A Prince George's County judge yesterday rejected a guilty plea to a misdemeanor assault and battery charge by University of Maryland defensive back Keeta Covington and ordered a jury trial.
The development came after the prosecution objected to a sentence reached in a plea bargain between Covington's attorney and Judge Vincent Femia.
Trial was set for April 28. A judge will be assigned to hear the case April 25.
During yesterday's hearing before Femia, Covington, a 21-year-old junior, admitted "there was physical contact" with Yvockeea Kim Gray in an Aug. 20, 1985 incident in Covington's campus dormitory room. But he said, "I didn't knock her to the ground," as Gray alleged in court documents.
Both Covington and his attorney, Jeffrey Weber, declined comment.
Under the plea bargain, in which prosecutors do not participate, Femia gave Covington a choice of accepting one of two sentences: a $100 fine with the outcome remaining on Covington's record or one night in jail with the record expunged after three years.
Weber said Covington chose the night in jail.
But James Jones, the assistant state's attorney trying the case, said the state wanted a stronger sentence -- at least 10 days in jail and supervised probation -- and asked for a presentencing investigation. He said this was necessary because of "the defendant's prior character," citing a civil damages suit Covington recently settled out of court.
Two criminal charges against Covington also arose from that case, which involved a February 1985 incident at the Rendezvous Inn, a bar near campus, in which a Maryland student alleged Covington knocked out three of his teeth. A charge of giving a false report to a police officer was dismissed and a misdemeanor assault and battery charge was put on stet docket, meaning the state could reopen the case if Covington got in trouble again.
Jones said yesterday in court the state does not plan to reopen that case. Femia told Jones he would not order a presentencing investigation in the present case because it was a waste of money and, concerning the request for 10 days in jail, said to Jones, "I bet you can't tell me anybody who got 10 days in jail for a simple assault."
In his office, Femia said the plea bargain he offered Covington was common in this type of case.
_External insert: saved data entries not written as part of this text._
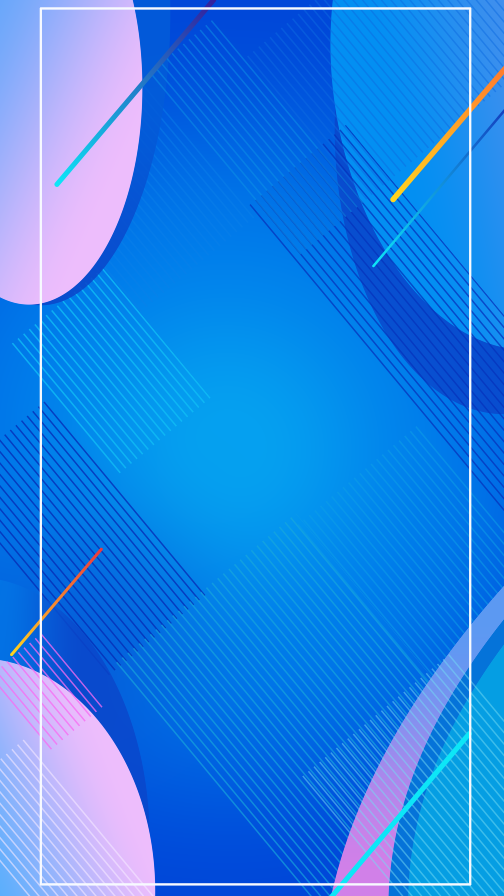
Give the GLSL for this background, as a Shadertoy shader.

```glsl
// Tall blue backdrop with soft pastel ovals, diagonal hatching, bright strokes and a thin frame.
#define CANVAS vec2(1.0, 1.7778)
#define GLOW_CENTER vec2(0.45, 0.885)
#define HATCH_PITCH 0.0145
#define HATCH_WIDTH 0.0030
#define FRAME_WIDTH 0.0046
#define CORE_BLUE vec3(0.02, 0.63, 0.94)
#define MID_BLUE vec3(0.00, 0.49, 0.92)
#define DEEP_BLUE vec3(0.00, 0.28, 0.85)
#define SHADOW_BLUE vec3(0.04, 0.27, 0.79)
#define PINK vec3(0.93, 0.74, 0.99)
#define CYAN vec3(0.05, 0.90, 0.97)
#define YELLOW vec3(1.00, 0.83, 0.12)

float pixelSize;

float fill(float dist) {
    return 1.0 - smoothstep(-0.6 * pixelSize, 0.6 * pixelSize, dist);
}

// Approximate signed distance to an axis-aligned ellipse
float ellipse(vec2 p, vec2 center, vec2 radius) {
    vec2 q = p - center;
    float k = length(q / radius);
    return k * (k - 1.0) / max(length(q / (radius * radius)), 1e-4);
}

float box(vec2 p, vec2 center, vec2 halfSize) {
    vec2 q = abs(p - center) - halfSize;
    return length(max(q, 0.0)) + min(max(q.x, q.y), 0.0);
}

// Parallel diagonal lines inside span = (along min, along max, across min, across max)
void hatch(inout vec3 color, vec2 p, vec4 span, vec3 ink, float opacity) {
    float down = CANVAS.y - p.y;
    float along = 0.64 * p.x + 0.77 * down;
    float across = 0.77 * p.x - 0.64 * down;
    float line = abs(fract((across - span.z) / HATCH_PITCH) - 0.5) * HATCH_PITCH;
    float inside = fill(max(max(span.x - along, along - span.y),
                            max(span.z - across, across - span.w)));
    color = mix(color, ink, opacity * inside * fill(line - 0.5 * HATCH_WIDTH));
}

// Round-ended stroke with a gradient from a to b
void stroke(inout vec3 color, vec2 p, vec2 a, vec2 b, float width, vec3 inkA, vec3 inkB) {
    vec2 ab = b - a;
    float t = clamp(dot(p - a, ab) / dot(ab, ab), 0.0, 1.0);
    color = mix(color, mix(inkA, inkB, t), fill(length(p - a - ab * t) - 0.5 * width));
}

void mainImage(out vec4 fragColor, in vec2 fragCoord) {
    vec2 p = fragCoord / iResolution.xy * CANVAS;
    pixelSize = 1.0 / iResolution.x;

    // Radial backdrop
    float r = length(p - GLOW_CENTER);
    vec3 color = mix(CORE_BLUE, MID_BLUE, smoothstep(0.04, 0.45, r));
    color = mix(color, DEEP_BLUE, smoothstep(0.35, 0.90, r));
    color = mix(color, SHADOW_BLUE, 0.45 * exp(-20.0 * dot(p - vec2(0.17, 0.52), p - vec2(0.17, 0.52))));

    // Hatching beneath the ovals
    hatch(color, p, vec4(0.23, 0.655, -0.23, 0.116), vec3(0.04, 0.50, 0.91), 0.5);
    hatch(color, p, vec4(0.54, 0.875, -0.424, -0.183), vec3(0.06, 0.74, 0.96), 0.8);
    hatch(color, p, vec4(0.67, 1.17, -0.697, -0.435), vec3(0.02, 0.18, 0.72), 0.8);
    hatch(color, p, vec4(1.16, 1.90, -0.67, -0.20), vec3(0.09, 0.66, 0.86), 0.65);
    hatch(color, p, vec4(1.18, 1.62, -0.218, 0.10), vec3(0.05, 0.62, 0.90), 0.55);

    // Top left oval and its shadow
    float shade = fill(ellipse(p, vec2(0.081, 1.755), vec2(0.257, 0.583)));
    color = mix(color, mix(SHADOW_BLUE, vec3(0.01, 0.36, 0.85), smoothstep(1.2, 1.6, p.y)), 0.85 * shade);
    float tint = smoothstep(-0.15, 0.32, p.x + 0.45 * (1.6 - p.y));
    color = mix(color, mix(vec3(0.38, 0.65, 0.98), PINK, tint),
                fill(ellipse(p, vec2(0.058, 1.604), vec2(0.2245, 0.4306))));

    // Top right oval, leaning outwards as it descends
    color = mix(color, SHADOW_BLUE, 0.8 * fill(ellipse(p, vec2(1.0, 1.523), vec2(0.336, 0.567))));
    vec2 leaning = p + vec2(0.09 * (p.y - 1.616), 0.0);
    vec3 sky = mix(vec3(0.01, 0.56, 0.95), vec3(0.27, 0.56, 0.93), smoothstep(0.75, 1.1, p.x + 0.25 * (p.y - 1.6)));
    color = mix(color, sky, fill(ellipse(leaning, vec2(0.995, 1.616), vec2(0.336, 0.532))));

    // Bottom left oval and its shadow
    shade = fill(ellipse(p, vec2(-0.046, 0.111), vec2(0.343, 0.521)));
    color = mix(color, mix(vec3(0.01, 0.46, 0.90), SHADOW_BLUE, smoothstep(0.0, 0.17, p.x)), 0.8 * shade);
    tint = smoothstep(-0.12, 0.28, p.x + 0.4 * (p.y - 0.15));
    color = mix(color, mix(vec3(0.32, 0.68, 0.99), PINK, tint),
                fill(ellipse(p, vec2(-0.046, 0.009), vec2(0.354, 0.463))));

    // Bottom right sweep: lilac ribbon, blue rim, teal body
    float t = p.y / 0.62;
    vec3 ribbon = mix(vec3(0.82, 0.50, 0.91), vec3(0.36, 0.60, 0.95), smoothstep(0.05, 0.9, t));
    color = mix(color, ribbon, fill(0.657 + t * (0.139 + 0.208 * t) - p.x));
    color = mix(color, vec3(0.02, 0.45, 0.85), fill(0.771 + t * (0.023 + 0.266 * t) - p.x));
    color = mix(color, vec3(0.02, 0.62, 0.89), fill(0.810 + t * (0.012 + 0.278 * t) - p.x));

    // Hatching over the ovals
    hatch(color, p, vec4(0.63, 1.50, 0.115, 0.37), vec3(0.02, 0.20, 0.74), 0.75);
    hatch(color, p, vec4(0.30, 0.77, 0.13, 0.30), vec3(0.05, 0.58, 0.90), 0.5);
    hatch(color, p, vec4(0.40, 0.77, 0.30, 0.76), vec3(0.05, 0.42, 0.88), 0.5);
    hatch(color, p, vec4(1.02, 1.21, -0.88, -0.74), vec3(0.97, 0.42, 0.95), 0.75);
    hatch(color, p, vec4(1.16, 1.75, -1.10, -0.90), vec3(0.96, 0.91, 1.00), 0.6);
    hatch(color, p, vec4(1.57, 2.10, -0.53, -0.14), vec3(0.45, 0.86, 0.95), 0.5);

    // Bright strokes
    stroke(color, p, vec2(0.113, 1.412), vec2(0.424, 1.778), 0.010, CYAN, vec3(0.20, 0.12, 0.62));
    stroke(color, p, vec2(0.780, 1.382), vec2(1.005, 1.645), 0.011, YELLOW, vec3(1.0, 0.48, 0.18));
    stroke(color, p, vec2(0.741, 1.250), vec2(1.002, 1.560), 0.005, CYAN, vec3(0.08, 0.25, 0.75));
    stroke(color, p, vec2(0.023, 0.479), vec2(0.201, 0.688), 0.006, YELLOW, vec3(0.92, 0.22, 0.25));
    stroke(color, p, vec2(0.655, -0.005), vec2(0.931, 0.322), 0.010, CYAN, CYAN);

    // Thin frame
    float frame = abs(box(p, vec2(0.507, 0.892), vec2(0.426, 0.869))) - 0.5 * FRAME_WIDTH;
    color = mix(color, vec3(0.97, 0.98, 1.0), fill(frame));
    fragColor = vec4(color, 1.0);
}
```
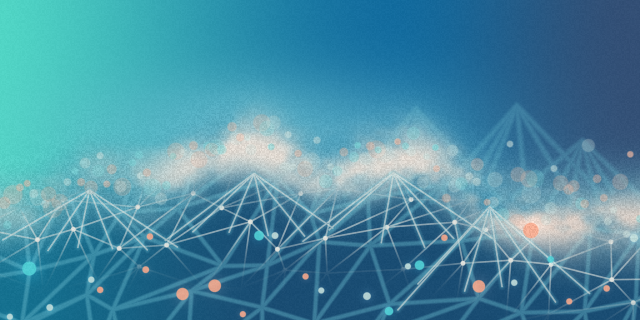
Reproduce this background procedurally as a WebGL 1 fragment shader.

```glsl
precision highp float;
uniform vec2 u_resolution;

#define MINT vec3(0.33, 0.86, 0.78)
#define BLUE vec3(0.07, 0.42, 0.62)
#define SLATE vec3(0.20, 0.31, 0.46)
#define DEEP vec3(0.10, 0.30, 0.45)
#define HAZE vec3(0.42, 0.74, 0.81)
#define PEARL vec3(0.87, 0.88, 0.86)
#define CORAL vec3(0.96, 0.66, 0.55)
#define CYAN vec3(0.32, 0.82, 0.84)
#define RIDGE_DOTS 110
#define NEAR_DOTS 26
#define GRAIN 0.07

float hash(vec2 p) {
  vec3 q = fract(p.xyx * 0.1031);
  q += dot(q, q.yzx + 33.33);
  return fract((q.x + q.y) * q.z);
}

float noise(vec2 p) {
  vec2 i = floor(p), f = fract(p);
  f = f * f * (3.0 - 2.0 * f);
  return mix(mix(hash(i), hash(i + vec2(1, 0)), f.x),
             mix(hash(i + vec2(0, 1)), hash(i + vec2(1, 1)), f.x), f.y);
}

float fbm(vec2 p) {
  float sum = 0.0, amp = 0.5;
  for (int i = 0; i < 4; i++) {
    sum += amp * noise(p);
    p = p * 2.03 + 7.1;
    amp *= 0.5;
  }
  return sum;
}

float bell(float x) { return exp(-x * x); }

// Height of the glowing ridge
float ridge(float x) {
  return 0.34 + 0.09 * bell((x - 0.29) / 0.14)
    + 0.20 * bell((x - 0.75) / 0.28) + 0.16 * bell((x - 1.28) / 0.22);
}

float segment(vec2 p, vec2 a, vec2 b) {
  vec2 ap = p - a, ab = b - a;
  return length(ap - ab * clamp(dot(ap, ab) / dot(ab, ab), 0.0, 1.0));
}

float stroke(float dist, float width, float blur) {
  return 1.0 - smoothstep(width, width + blur, dist);
}

vec2 node(vec2 cell, vec2 scale) {
  vec2 jitter = vec2(hash(cell + 11.0), hash(cell + 47.0)) - 0.5;
  return (cell + 0.5 + 0.8 * jitter) / scale;
}

// Triangulated net: x = distance to an edge, y = distance to a node
vec2 net(vec2 p, vec2 scale) {
  vec2 cell = floor(p * scale), best = vec2(1.0);
  for (int j = -1; j <= 1; j++)
    for (int i = -1; i <= 1; i++) {
      vec2 c = cell + vec2(i, j);
      vec2 a = node(c, scale), diagonal = node(c + 1.0, scale);
      float d = segment(p, a, diagonal);
      d = min(d, segment(p, a, node(c + vec2(1, 0), scale)));
      d = min(d, segment(p, a, node(c + vec2(0, 1), scale)));
      best = min(best, vec2(d, length(p - a)));
    }
  return best;
}

// Distance to rays falling from a summit
float fan(vec2 p, vec2 apex, vec2 size) {
  float d = 1.0;
  for (int i = 0; i < 6; i++) {
    float k = float(i), h = hash(vec2(k, apex.x * 50.0));
    vec2 fall = vec2(k / 2.5 - 1.0 + 0.3 * (h - 0.5), -0.65 - 0.35 * h);
    d = min(d, segment(p, apex, apex + fall * size));
  }
  return d;
}

vec3 dotColor(float h) {
  return h < 0.4 ? CORAL : (h < 0.75 ? mix(PEARL, CYAN, 0.2) : CYAN);
}

void main() {
  vec2 p = gl_FragCoord.xy / u_resolution * vec2(2.0, 1.0);
  float px = 1.0 / u_resolution.y;
  float right = smoothstep(1.2, 1.8, p.x);
  float d = p.y - ridge(p.x);
  float below = 1.0 - smoothstep(-0.08, 0.04, d);

  // Sky, horizon haze and dark foreground
  vec3 col = mix(MINT, BLUE, smoothstep(-0.2, 1.3, p.x));
  col = mix(col, SLATE, smoothstep(1.2, 2.0, p.x));
  col = mix(col, HAZE, 0.65 * bell((p.x - 0.8) / 0.6) * bell((p.y - 0.6) / 0.17));
  vec3 ground = mix(vec3(0.08, 0.44, 0.56), DEEP, smoothstep(0.0, 0.9, p.x));
  col = mix(col, ground, 1.0 - smoothstep(-0.14, 0.16, d));

  // Blurred net and distant summits
  vec2 soft = net(p + vec2(0.07, 0.03), vec2(5.0, 6.0));
  col = mix(col, HAZE, 0.42 * below * stroke(soft.x, 0.002, 0.009));
  float far = min(fan(p, vec2(1.30, 0.66), vec2(0.24, 0.3)),
                  fan(p, vec2(1.615, 0.67), vec2(0.28, 0.34)));
  far = min(far, fan(p, vec2(1.82, 0.56), vec2(0.2, 0.24)));
  col = mix(col, HAZE, 0.3 * stroke(far, 0.0, 0.016));

  // Luminous cloud along the ridge
  float cloud = fbm(p * vec2(6.0, 8.0));
  col = mix(col, HAZE, mix(0.35, 0.62, smoothstep(0.1, 0.6, p.x)) * bell(d / 0.13));
  float core = bell((d + 0.04 * right) / (0.06 + 0.05 * cloud)) * smoothstep(0.15, 0.65, cloud);
  vec3 glow = mix(PEARL, CORAL, 0.12 + 0.15 * right);
  col = mix(col, glow, core * mix(0.45, 1.0, smoothstep(0.3, 0.7, p.x)));

  // Bokeh scattered around the ridge
  for (int i = 0; i < RIDGE_DOTS; i++) {
    float k = float(i), h = hash(vec2(k, 3.0)), size = hash(vec2(k, 17.0));
    float x = 2.0 * (k + h) / float(RIDGE_DOTS);
    float wide = smoothstep(1.15, 1.7, x);
    float lift = hash(vec2(k, 29.0)) + hash(vec2(k, 41.0)) - 1.0;
    vec2 center = vec2(x, ridge(x) + 0.015 + 0.05 * wide + lift * mix(0.1, 0.2, wide));
    float r = mix(0.009, 0.03, size * size);
    float disc = stroke(length(p - center), r - 0.002, 0.003 + px);
    vec3 tint = mix(dotColor(hash(vec2(k, 53.0))), PEARL, 0.3);
    col = mix(col, tint, disc * mix(0.75, 0.22, sqrt(size)));
  }

  // Sharp net with summits in focus
  vec2 fine = net(p + vec2(0.0, 0.05), vec2(6.0, 8.0));
  float focus = bell((p.y - 0.29 + 0.14 * right) / 0.1) * below;
  col = mix(col, PEARL, 0.6 * focus * stroke(fine.x, 0.0006, 1.3 * px));
  col = mix(col, PEARL, below * smoothstep(0.1, 0.5, focus) * stroke(fine.y, 0.005, 0.002 + px));
  float near = min(fan(p, vec2(0.28, 0.406), vec2(0.26, 0.2)),
                   fan(p, vec2(0.794, 0.458), vec2(0.28, 0.25)));
  near = min(near, fan(p, vec2(1.23, 0.46), vec2(0.3, 0.24)));
  near = min(near, fan(p, vec2(1.53, 0.354), vec2(0.32, 0.34)));
  col = mix(col, HAZE, 0.35 * stroke(near, 0.0, 0.014));
  col = mix(col, PEARL, 0.6 * stroke(near, 0.0006, 1.3 * px));

  // Bright dots in the foreground
  for (int i = 0; i < NEAR_DOTS; i++) {
    float k = float(i), size = hash(vec2(k, 71.0));
    vec2 center = vec2(2.0 * (k + hash(vec2(k, 83.0))) / float(NEAR_DOTS),
                       0.01 + 0.27 * hash(vec2(k, 97.0)));
    float dist = length(p - center), r = mix(0.007, 0.022, size * size * size);
    vec3 tint = dotColor(hash(vec2(k, 109.0)));
    col += tint * 0.1 * bell(dist / (2.0 * r));
    col = mix(col, tint, 0.9 * stroke(dist, r, 0.002 + px));
  }

  // Grain, strongest in the cloud
  float speck = hash(floor(p * 256.0)) - 0.5;
  col += speck * GRAIN * (0.3 + bell(d / 0.15));
  gl_FragColor = vec4(clamp(col, 0.0, 1.0), 1.0);
}
```
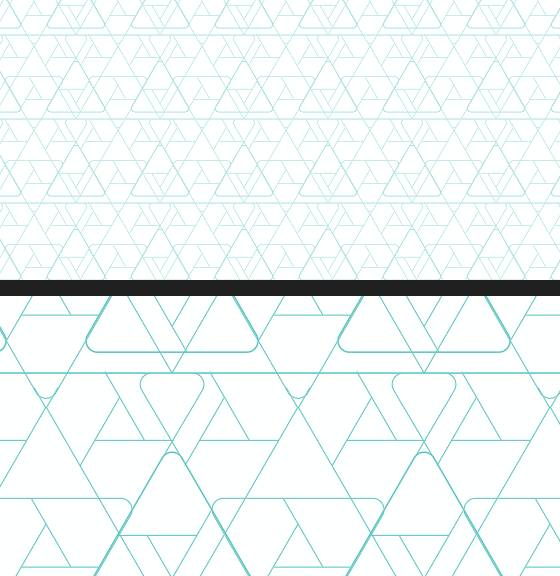
Top, the full canvas; bottom, a detail of the centre.
Reproduce this pattern procedurally as a WebGL 2 fragment shader.

```glsl
#version 300 es
precision highp float;
uniform vec2 u_resolution;
out vec4 fragColor;

const float ROOT3 = 1.7320508;

// Position inside a unit cell, measured from its middle
vec2 cell(vec2 p, vec2 middle) {
  return fract(p - middle + 0.5) - 0.5;
}

float segment(vec2 p, vec2 a, vec2 b) {
  vec2 ab = b - a;
  return length(p - a - ab * clamp(dot(p - a, ab) / dot(ab, ab), 0.0, 1.0));
}

// Outline of a rounded equilateral triangle with its apex towards +y
float triangle(vec2 p, float inradius, float corner) {
  float s = (inradius - corner) * ROOT3;
  p.x = abs(p.x) - s;
  p.y += s / ROOT3;
  if (p.x + ROOT3 * p.y > 0.0) p = vec2(p.x - ROOT3 * p.y, -ROOT3 * p.x - p.y) * 0.5;
  p.x -= clamp(p.x, -2.0 * s, 0.0);
  return abs(-length(p) * sign(p.y) - corner);
}

// Three arms that enclose a small triangle
float pinwheel(vec2 p) {
  float d = 1.0;
  for (int i = 0; i < 3; i++) {
    d = min(d, segment(p, vec2(-0.0985, 0.057), vec2(0.2145, 0.057)));
    p = vec2(-0.5 * p.x - 0.5 * ROOT3 * p.y, 0.5 * ROOT3 * p.x - 0.5 * p.y);
  }
  return d;
}

// Share of a pixel covered by a line of the given width
float stroke(float d, float width, float pixel) {
  float inner = max(d - 0.5 * pixel, -0.5 * width);
  float outer = min(d + 0.5 * pixel, 0.5 * width);
  return clamp((outer - inner) / pixel, 0.0, 1.0);
}

void main() {
  // Square cells, y pointing down from each long horizontal line
  float size = 0.3 * u_resolution.y;
  vec2 p = vec2(gl_FragCoord.x, u_resolution.y - gl_FragCoord.y) / size - vec2(0.905, 0.417);
  float pixel = 1.0 / size;

  // Upright rounded triangle and the long horizontal
  vec2 upright = cell(p, vec2(0.0, 0.6)) - vec2(0.0, 0.101);
  float bold = triangle(-upright, 0.216, 0.045);
  bold = min(bold, abs(cell(p, vec2(0.0)).y));

  // Inverted rounded triangle
  vec2 inverted = cell(p, vec2(0.5, 0.82)) + vec2(0.0, 0.107);
  float thin = triangle(inverted, 0.216, 0.045);

  // Wide triangle sides, crossing at the top
  vec2 wide = cell(p, vec2(0.5, 0.53)) + vec2(0.0, 0.53);
  wide.x = abs(wide.x);
  thin = min(thin, segment(wide, vec2(0.0, 0.134), vec2(0.5, 1.0)));
  thin = min(thin, segment(wide, vec2(0.0, 0.14), vec2(0.046, 0.06)));

  // Rounded cup under the horizontal, crossing above the upright apex
  vec2 cup = cell(p, vec2(0.0, 0.15)) + vec2(0.0, 0.15);
  cup.x = abs(cup.x);
  if (cup.y < 0.13) thin = min(thin, triangle(cup - vec2(0.0, 0.092), 0.092, 0.045));
  thin = min(thin, segment(cup, vec2(0.0, 0.272), vec2(0.085, 0.128)));
  thin = min(thin, segment(cup, vec2(0.0, 0.272), vec2(0.04, 0.341)));

  // Pinwheels inside the triangles and beside the cup
  thin = min(thin, min(pinwheel(-upright), pinwheel(inverted)));
  for (float side = -1.0; side < 2.0; side += 2.0) {
    thin = min(thin, pinwheel(cell(p, vec2(0.208 * side, 0.21))));
  }

  float ink = max(stroke(bold, 0.0058, pixel), stroke(thin, 0.004, pixel));
  vec3 paper = vec3(0.995, 1.0, 1.0);
  vec3 teal = vec3(0.33, 0.76, 0.74);
  fragColor = vec4(mix(paper, teal, ink), 1.0);
}
```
"The state objects. The simple way around it is [to] set a date for trial. Then no one can object," said Femia, who handles all criminal appeal cases from district court.
Said State's Attorney Arthur Marshall, "I just like the case tried and the case disposed of the way it should be with the state having its interests represented."
He said his office did not treat Covington any differently because he is an athlete.